Videos were recorded in four interview sessions, with a fifth session pending. Video sessions required the coordination of the UW-Milwaukee Video & Multimedia Production Department. Artifacts were transported to the film studio on campus. Professor Roger O. Smith engaged Sammons in one-on-one, unscripted questions that centered primarily around the artifacts and the historical events in Sammons’ life. Four video filming crew staff members were responsible for video and sound quality.


Table 2: Queries for future research

Research Questions…

What is the relationship between intellectual property and AT product development?

What makes an AT device commercially successful?

How do cost, quality, and need for product relate?

How do new materials change the course of product development?

What motivates hopeful inventors of AT?

How did low-tech AT change the OT profession?

What are various ways to enter the field of OT and how did this change historically?

What is the relationship of AT funding to product availability?

How did laws around health care shape the development of AT and the OT profession?

Artifacts and interviews

The Fred Sammons Archive Project revealed artifacts that dated from the early 1900s through the 2000s. Hundreds of catalogs, video and audio cassette tapes, sketchbooks, artwork, several hundred photographs, assistive devices, and thousands of pages of business records and personal materials are included in the archives.

The individual video recorded interview sessions’ unedited run time was recorded as follows: 1:22:18, 1:32:48, 1:56:48, and 1:23:58, coming to a total of 6:15:52. Each session was broken into clips based upon content. Each clip was, on average, less than five minutes in total length, with between 20 and 40 clips per video. Video segments were coded according the day they were recorded, starting time, ending time, total length, qualitative descriptions and keywords, which artifacts if any were featured in the video, and where these artifacts would be physically located in the archives.

User interface and public access

The interface of the Fred Sammons Archive Project website follows principles of universal design in its development. The videos and website are intended to be useable by persons with disabilities. Equivalent text descriptions are available for images on the website. Closed-captioning can be made available for video files. The website will feature a user-friendly interface with adjustable font sizes and high contrast. Sans serif fonts and large buttons.

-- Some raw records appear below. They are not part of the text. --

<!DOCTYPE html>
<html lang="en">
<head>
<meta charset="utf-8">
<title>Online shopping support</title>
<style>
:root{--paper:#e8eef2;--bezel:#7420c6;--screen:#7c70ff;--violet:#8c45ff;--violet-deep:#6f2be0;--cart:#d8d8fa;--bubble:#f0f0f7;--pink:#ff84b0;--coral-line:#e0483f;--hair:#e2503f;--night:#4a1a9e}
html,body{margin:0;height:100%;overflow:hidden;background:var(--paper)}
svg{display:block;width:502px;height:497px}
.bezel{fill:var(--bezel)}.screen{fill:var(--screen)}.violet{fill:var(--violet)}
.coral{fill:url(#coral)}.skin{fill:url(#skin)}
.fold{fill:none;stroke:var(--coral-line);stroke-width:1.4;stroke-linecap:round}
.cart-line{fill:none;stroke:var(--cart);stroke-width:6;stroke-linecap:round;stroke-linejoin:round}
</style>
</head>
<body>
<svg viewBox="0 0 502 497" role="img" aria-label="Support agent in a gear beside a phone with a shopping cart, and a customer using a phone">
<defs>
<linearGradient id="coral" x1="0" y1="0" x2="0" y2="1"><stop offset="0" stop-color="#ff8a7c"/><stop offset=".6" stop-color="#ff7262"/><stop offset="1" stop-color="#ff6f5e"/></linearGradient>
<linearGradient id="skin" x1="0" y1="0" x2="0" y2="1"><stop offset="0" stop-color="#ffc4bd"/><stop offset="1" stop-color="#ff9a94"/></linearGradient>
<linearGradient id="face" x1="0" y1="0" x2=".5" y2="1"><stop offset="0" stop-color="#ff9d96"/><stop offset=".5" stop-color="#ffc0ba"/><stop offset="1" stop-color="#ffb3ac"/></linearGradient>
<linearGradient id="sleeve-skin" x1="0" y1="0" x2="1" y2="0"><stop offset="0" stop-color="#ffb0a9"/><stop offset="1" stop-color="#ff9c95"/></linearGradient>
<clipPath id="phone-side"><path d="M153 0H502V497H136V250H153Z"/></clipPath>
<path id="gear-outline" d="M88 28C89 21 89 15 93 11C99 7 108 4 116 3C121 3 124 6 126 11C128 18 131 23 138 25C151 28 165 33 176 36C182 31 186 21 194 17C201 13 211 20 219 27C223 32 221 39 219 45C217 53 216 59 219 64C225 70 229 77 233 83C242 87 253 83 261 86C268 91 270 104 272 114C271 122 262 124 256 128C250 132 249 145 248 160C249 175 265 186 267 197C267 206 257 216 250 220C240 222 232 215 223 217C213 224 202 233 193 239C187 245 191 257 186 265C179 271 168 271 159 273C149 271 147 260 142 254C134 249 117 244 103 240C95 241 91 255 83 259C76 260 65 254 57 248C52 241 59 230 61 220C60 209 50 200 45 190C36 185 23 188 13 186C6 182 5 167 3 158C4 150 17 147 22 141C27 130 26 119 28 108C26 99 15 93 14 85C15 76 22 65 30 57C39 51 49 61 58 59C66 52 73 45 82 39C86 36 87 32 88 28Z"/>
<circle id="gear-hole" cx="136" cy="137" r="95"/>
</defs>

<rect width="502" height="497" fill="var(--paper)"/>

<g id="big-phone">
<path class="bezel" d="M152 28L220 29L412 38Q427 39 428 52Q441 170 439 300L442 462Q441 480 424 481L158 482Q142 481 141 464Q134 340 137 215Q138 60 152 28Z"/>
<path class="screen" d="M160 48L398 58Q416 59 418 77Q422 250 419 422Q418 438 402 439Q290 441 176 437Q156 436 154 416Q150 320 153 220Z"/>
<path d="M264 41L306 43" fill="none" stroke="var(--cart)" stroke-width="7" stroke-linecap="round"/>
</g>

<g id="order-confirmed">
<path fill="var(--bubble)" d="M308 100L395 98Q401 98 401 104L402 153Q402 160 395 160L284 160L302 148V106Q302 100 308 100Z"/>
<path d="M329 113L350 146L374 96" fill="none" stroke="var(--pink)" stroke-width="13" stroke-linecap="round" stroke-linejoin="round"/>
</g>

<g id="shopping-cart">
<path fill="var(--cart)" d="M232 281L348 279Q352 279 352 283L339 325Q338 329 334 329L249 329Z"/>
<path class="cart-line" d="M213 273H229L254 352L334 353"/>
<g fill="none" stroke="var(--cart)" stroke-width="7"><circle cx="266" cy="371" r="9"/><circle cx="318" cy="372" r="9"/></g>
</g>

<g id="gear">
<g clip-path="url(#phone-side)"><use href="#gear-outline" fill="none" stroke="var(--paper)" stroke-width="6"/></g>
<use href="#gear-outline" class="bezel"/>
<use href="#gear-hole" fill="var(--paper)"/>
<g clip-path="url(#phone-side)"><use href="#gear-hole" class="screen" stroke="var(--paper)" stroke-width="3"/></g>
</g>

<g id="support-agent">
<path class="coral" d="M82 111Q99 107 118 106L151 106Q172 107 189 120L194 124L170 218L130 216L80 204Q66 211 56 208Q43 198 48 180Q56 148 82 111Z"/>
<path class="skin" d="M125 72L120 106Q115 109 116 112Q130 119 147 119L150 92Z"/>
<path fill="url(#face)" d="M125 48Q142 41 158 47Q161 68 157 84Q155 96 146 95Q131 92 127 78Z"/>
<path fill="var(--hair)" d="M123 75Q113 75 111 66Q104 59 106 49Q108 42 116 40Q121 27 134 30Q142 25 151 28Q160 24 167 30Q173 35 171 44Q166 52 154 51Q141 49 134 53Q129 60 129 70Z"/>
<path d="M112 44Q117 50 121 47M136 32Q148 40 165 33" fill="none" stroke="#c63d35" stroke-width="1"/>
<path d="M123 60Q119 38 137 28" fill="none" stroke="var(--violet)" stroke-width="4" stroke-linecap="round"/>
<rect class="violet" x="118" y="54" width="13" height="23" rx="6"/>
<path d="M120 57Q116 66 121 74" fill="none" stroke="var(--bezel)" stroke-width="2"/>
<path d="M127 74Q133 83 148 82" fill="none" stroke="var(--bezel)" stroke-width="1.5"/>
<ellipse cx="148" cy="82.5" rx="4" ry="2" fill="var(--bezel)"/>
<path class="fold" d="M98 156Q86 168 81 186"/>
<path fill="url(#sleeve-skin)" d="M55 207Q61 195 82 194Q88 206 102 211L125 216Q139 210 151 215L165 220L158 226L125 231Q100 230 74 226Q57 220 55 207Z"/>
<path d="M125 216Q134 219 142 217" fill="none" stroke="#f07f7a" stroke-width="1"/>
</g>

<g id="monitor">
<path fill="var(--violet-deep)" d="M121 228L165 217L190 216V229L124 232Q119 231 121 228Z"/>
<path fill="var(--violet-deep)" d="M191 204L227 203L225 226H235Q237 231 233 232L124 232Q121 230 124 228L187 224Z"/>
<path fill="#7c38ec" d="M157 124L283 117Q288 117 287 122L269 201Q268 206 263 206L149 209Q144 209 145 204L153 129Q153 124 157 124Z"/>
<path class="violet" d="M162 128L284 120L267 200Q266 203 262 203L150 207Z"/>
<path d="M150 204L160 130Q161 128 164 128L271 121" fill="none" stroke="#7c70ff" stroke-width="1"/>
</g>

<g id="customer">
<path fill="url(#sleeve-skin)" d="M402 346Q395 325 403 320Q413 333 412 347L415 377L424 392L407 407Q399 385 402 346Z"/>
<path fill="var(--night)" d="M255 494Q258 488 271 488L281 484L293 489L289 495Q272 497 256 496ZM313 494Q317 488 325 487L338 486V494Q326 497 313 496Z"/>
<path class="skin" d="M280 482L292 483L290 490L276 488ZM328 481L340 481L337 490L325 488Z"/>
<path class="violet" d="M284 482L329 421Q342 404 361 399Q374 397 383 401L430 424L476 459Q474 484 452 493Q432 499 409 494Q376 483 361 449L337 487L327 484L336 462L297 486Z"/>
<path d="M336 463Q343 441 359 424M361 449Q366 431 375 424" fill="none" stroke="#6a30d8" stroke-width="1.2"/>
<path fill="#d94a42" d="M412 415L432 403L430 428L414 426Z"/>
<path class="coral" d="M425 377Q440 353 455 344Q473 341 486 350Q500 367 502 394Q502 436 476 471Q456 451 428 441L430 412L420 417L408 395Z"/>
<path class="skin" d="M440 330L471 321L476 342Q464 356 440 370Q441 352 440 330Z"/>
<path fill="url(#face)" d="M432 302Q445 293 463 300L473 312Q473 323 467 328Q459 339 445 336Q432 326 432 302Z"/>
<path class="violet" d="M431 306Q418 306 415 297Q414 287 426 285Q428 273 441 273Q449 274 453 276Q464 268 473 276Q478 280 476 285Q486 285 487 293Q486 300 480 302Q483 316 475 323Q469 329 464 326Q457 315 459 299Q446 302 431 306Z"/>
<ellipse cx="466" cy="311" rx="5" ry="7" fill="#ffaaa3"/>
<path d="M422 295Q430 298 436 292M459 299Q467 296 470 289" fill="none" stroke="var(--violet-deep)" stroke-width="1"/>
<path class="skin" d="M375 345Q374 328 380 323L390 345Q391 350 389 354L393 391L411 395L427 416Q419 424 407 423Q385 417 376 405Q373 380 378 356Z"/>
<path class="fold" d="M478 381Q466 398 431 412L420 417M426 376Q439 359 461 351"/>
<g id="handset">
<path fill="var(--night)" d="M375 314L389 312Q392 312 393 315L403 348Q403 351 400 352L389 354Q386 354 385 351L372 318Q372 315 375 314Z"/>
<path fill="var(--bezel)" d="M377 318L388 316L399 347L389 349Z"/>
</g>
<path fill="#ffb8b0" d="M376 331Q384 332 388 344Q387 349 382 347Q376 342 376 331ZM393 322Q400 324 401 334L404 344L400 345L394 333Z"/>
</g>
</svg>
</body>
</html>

The Fred Sammons Archive Project website is intended to be a publicly used database resource for health service communities, educational institutions, and the general public in order to widely share knowledge of OT and AT and Sammons’ influence upon them. The website will be free to users. Additionally, segmented video clips and full video sessions will be available through YouTube.

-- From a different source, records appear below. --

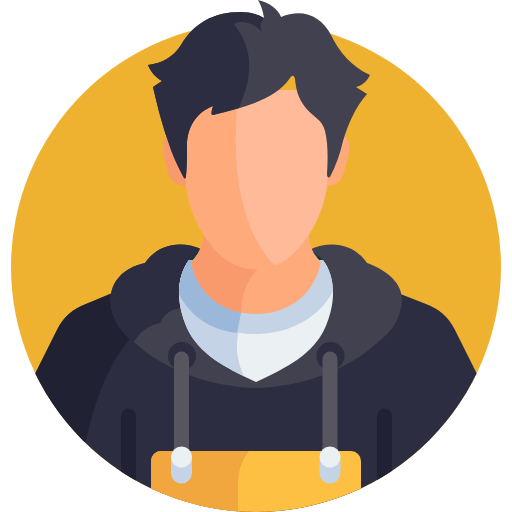
<!DOCTYPE html>
<html lang="en">
<head>
<meta charset="utf-8">
<title>Avatar in a hoodie</title>
<style>
:root {
  --backdrop: #eeb230;
  --hoodie: #2d2d41;
  --hoodie-shade: #212134;
  --hood: #42414f;
  --cord: #575660;
  --skin: #ffaa7b;
  --skin-light: #ffba99;
  --skin-shade: #f99a6c;
  --shirt: #ebf0f3;
  --shirt-mid: #c4d4e6;
  --shirt-shade: #9bb8db;
  --pocket: #fdc042;
  --pocket-shade: #f1a73d;
}
html, body { margin: 0; background: #fff; overflow: hidden; }
svg { display: block; width: 512px; height: 512px; }
.backdrop { fill: var(--backdrop); }
.hoodie { fill: var(--hoodie); }
.hoodie-shade { fill: var(--hoodie-shade); }
.hood { fill: var(--hood); }
.cord { fill: var(--cord); }
.skin { fill: var(--skin); }
.skin-light { fill: var(--skin-light); }
.skin-shade { fill: var(--skin-shade); }
.shirt { fill: var(--shirt); }
.shirt-mid { fill: var(--shirt-mid); }
.shirt-shade { fill: var(--shirt-shade); }
.pocket { fill: var(--pocket); }
.pocket-shade { fill: var(--pocket-shade); }
.lining { fill: #0c3b40; }
</style>
</head>
<body>
<svg viewBox="0 0 512 512" role="img" aria-label="Faceless young man with dark hair in a hoodie">
  <defs>
    <clipPath id="badge"><circle cx="256" cy="267" r="245"/></clipPath>
    <clipPath id="pocket-shape"><rect x="151" y="451" width="210" height="80" rx="10"/></clipPath>
    <clipPath id="shirt-shape"><path d="M189 260C176 278 176 303 187 328C199 354 224 367 256 382C288 367 313 354 325 328C336 303 336 278 323 260Z"/></clipPath>
    <clipPath id="neck-shape"><path d="M203 225C205 242 200 253 191 262C198 297 226 314 256 314C286 314 314 297 321 262C312 253 307 242 309 225Z"/></clipPath>
    <g id="drawstring">
      <circle class="hoodie" cx="182" cy="356" r="14"/>
      <path class="cord" d="M174 359a7.500 7.500 0 0 1 15 0V452H174Z"/>
      <path class="shirt-mid" d="M171 457H192V473a10.500 10.500 0 0 1-21 0Z"/>
      <circle class="shirt" cx="181.500" cy="457" r="10.500"/>
    </g>
  </defs>

  <circle class="backdrop" cx="256" cy="267" r="245"/>

  <g id="body" clip-path="url(#badge)">
    <path class="hoodie" d="M20 404L57 330C64 316 73 309 86 304L150 279H362L426 304C439 309 448 316 455 330L492 404V520H20Z"/>
    <path class="hoodie-shade" d="M20 404L57 330C64 316 73 309 86 304L112 293L140 330C118 346 96 390 86 442L70 450L20 404Z"/>
    <path class="hoodie-shade" d="M121 416a7.500 7.500 0 0 1 15 0V500H121ZM377 416a7.500 7.500 0 0 1 15 0V500H377Z"/>
    <g clip-path="url(#pocket-shape)">
      <rect class="pocket" x="151" y="451" width="210" height="70"/>
      <path class="pocket-shade" d="M151 451H249C241 461 238 472 238 486V521H151Z"/>
    </g>
  </g>

  <g id="hood">
    <path class="hood" d="M203 250C180 239 157 245 145 263C121 268 108 285 111 306C113 320 122 333 134 342C165 371 212 387 256 388C300 387 347 371 378 342C390 333 401 320 402 300C402 284 389 271 367 263C355 245 332 239 309 250Z"/>
    <path class="hoodie" d="M203 250C180 239 157 245 145 263C121 268 108 285 111 306C113 320 122 333 134 342C140 331 150 325 160 323C165 313 171 309 183 308L203 262Z"/>
    <path class="lining" d="M201 250L186 262H199ZM311 250L326 262H313Z"/>
  </g>

  <g id="shirt" clip-path="url(#shirt-shape)">
    <rect class="shirt" x="175" y="255" width="162" height="130"/>
    <path class="shirt-mid" d="M175 255H243V317C234 339 235 360 246 380L175 382Z"/>
    <path class="shirt-mid" d="M175 286C188 318 221 334 256 334C291 334 324 316 337 283V255H175Z"/>
    <path class="shirt-shade" d="M175 255H250L241 313L237 333C209 330 187 315 175 286Z"/>
  </g>

  <g id="neck" clip-path="url(#neck-shape)">
    <rect class="skin" x="185" y="220" width="142" height="100"/>
    <path class="skin-shade" d="M185 220H290L258 269C247 280 241 295 241 316H185Z"/>
  </g>

  <g id="drawstrings">
    <use href="#drawstring"/>
    <use href="#drawstring" x="148.500"/>
  </g>

  <g id="head">
    <path class="skin-shade" d="M170 134C161 139 161 150 166 164C169 180 173 185 186 186V140Z"/>
    <path class="skin" d="M342 134C351 139 351 150 346 164C343 180 339 185 326 186V140Z"/>
    <path class="skin" d="M185 90H328V172C328 206 311 240 287 259C267 273 245 273 225 259C201 240 185 206 185 172Z"/>
    <path class="skin-light" d="M237 90H328V172C328 206 311 240 287 259Q280 264 274 265C249 239 234 192 236 130Z"/>
  </g>

  <g id="hair">
    <path class="hood" d="M184 178C177 165 172 154 168 141C161 121 157 104 153 87L162 81C155 77 151 72 148 65C163 63 173 57 181 45C194 23 214 12 240 12C249 12 257 14 264 18C263 11 261 5 258 0C270 3 278 9 281 17C303 8 321 16 331 35C339 52 352 67 370 75C367 81 363 85 356 87L367 94C355 108 349 122 343 141C340 154 336 165 330 177C328 178 327 177 327 174C328 158 328 143 325 131C322 119 314 118 305 107C298 98 296 89 295 79C294 75 292 75 290 78C277 98 247 107 213 115C211 115 211 113 213 106C197 112 187 127 187 145C187 157 187 166 186 176C186 178 185 179 184 178Z"/>
    <path class="hoodie" d="M184 178C177 165 172 154 168 141C161 121 157 104 153 87L162 81C155 77 151 72 148 65C163 63 173 57 181 45C194 23 214 12 240 12C249 12 257 14 264 18C260 23 260 27 262 32C253 22 241 20 234 24C245 39 250 52 249 69C249 84 243 96 239 108L213 115C211 115 211 113 213 106C197 112 187 127 187 145C187 157 187 166 186 176C186 178 185 179 184 178Z"/>
  </g>
</svg>
</body>
</html>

One of the great advantages of the Fred Sammons Archive Project is the depth of the materials included and breadth of questions that can be answered by the database. Key findings of the archives project possibilities for the future:

1) Educators, students, and clinicians have insight into Sammons’ methods as a clinician, researcher, and AT developer.

2) Historians concerned with OT and AT evolution will find a wealth of knowledge within not only the prototyped devices contained in the archives, but will also find information contained within the hundreds of Sammons’ business catalogs and local newspaper articles showcasing how new devices were being used to improve the quality of life of patients within the community.

3) Those concerned with entrepreneurialship will find valuable information within the video recorded interviews, catalogs, expense reports, and correspondences. Sammons himself never patented a product; thus, the importance of intellectual property rights within the context of product development and dissemination can be examined through a case-study of Sammons’ interviews and records of his sales.


(F. Sammons, personal communication, 1968-1959.)

Patterson Medical. (2016). Retrieved February 17, 2016, from

Product Search Results. (2016). Retrieved February 17, 2016, from

Renowned OT pioneer Fred Sammons donates collection to UW-Milwaukee Archives. (2015). Retrieved February 17, 2016, from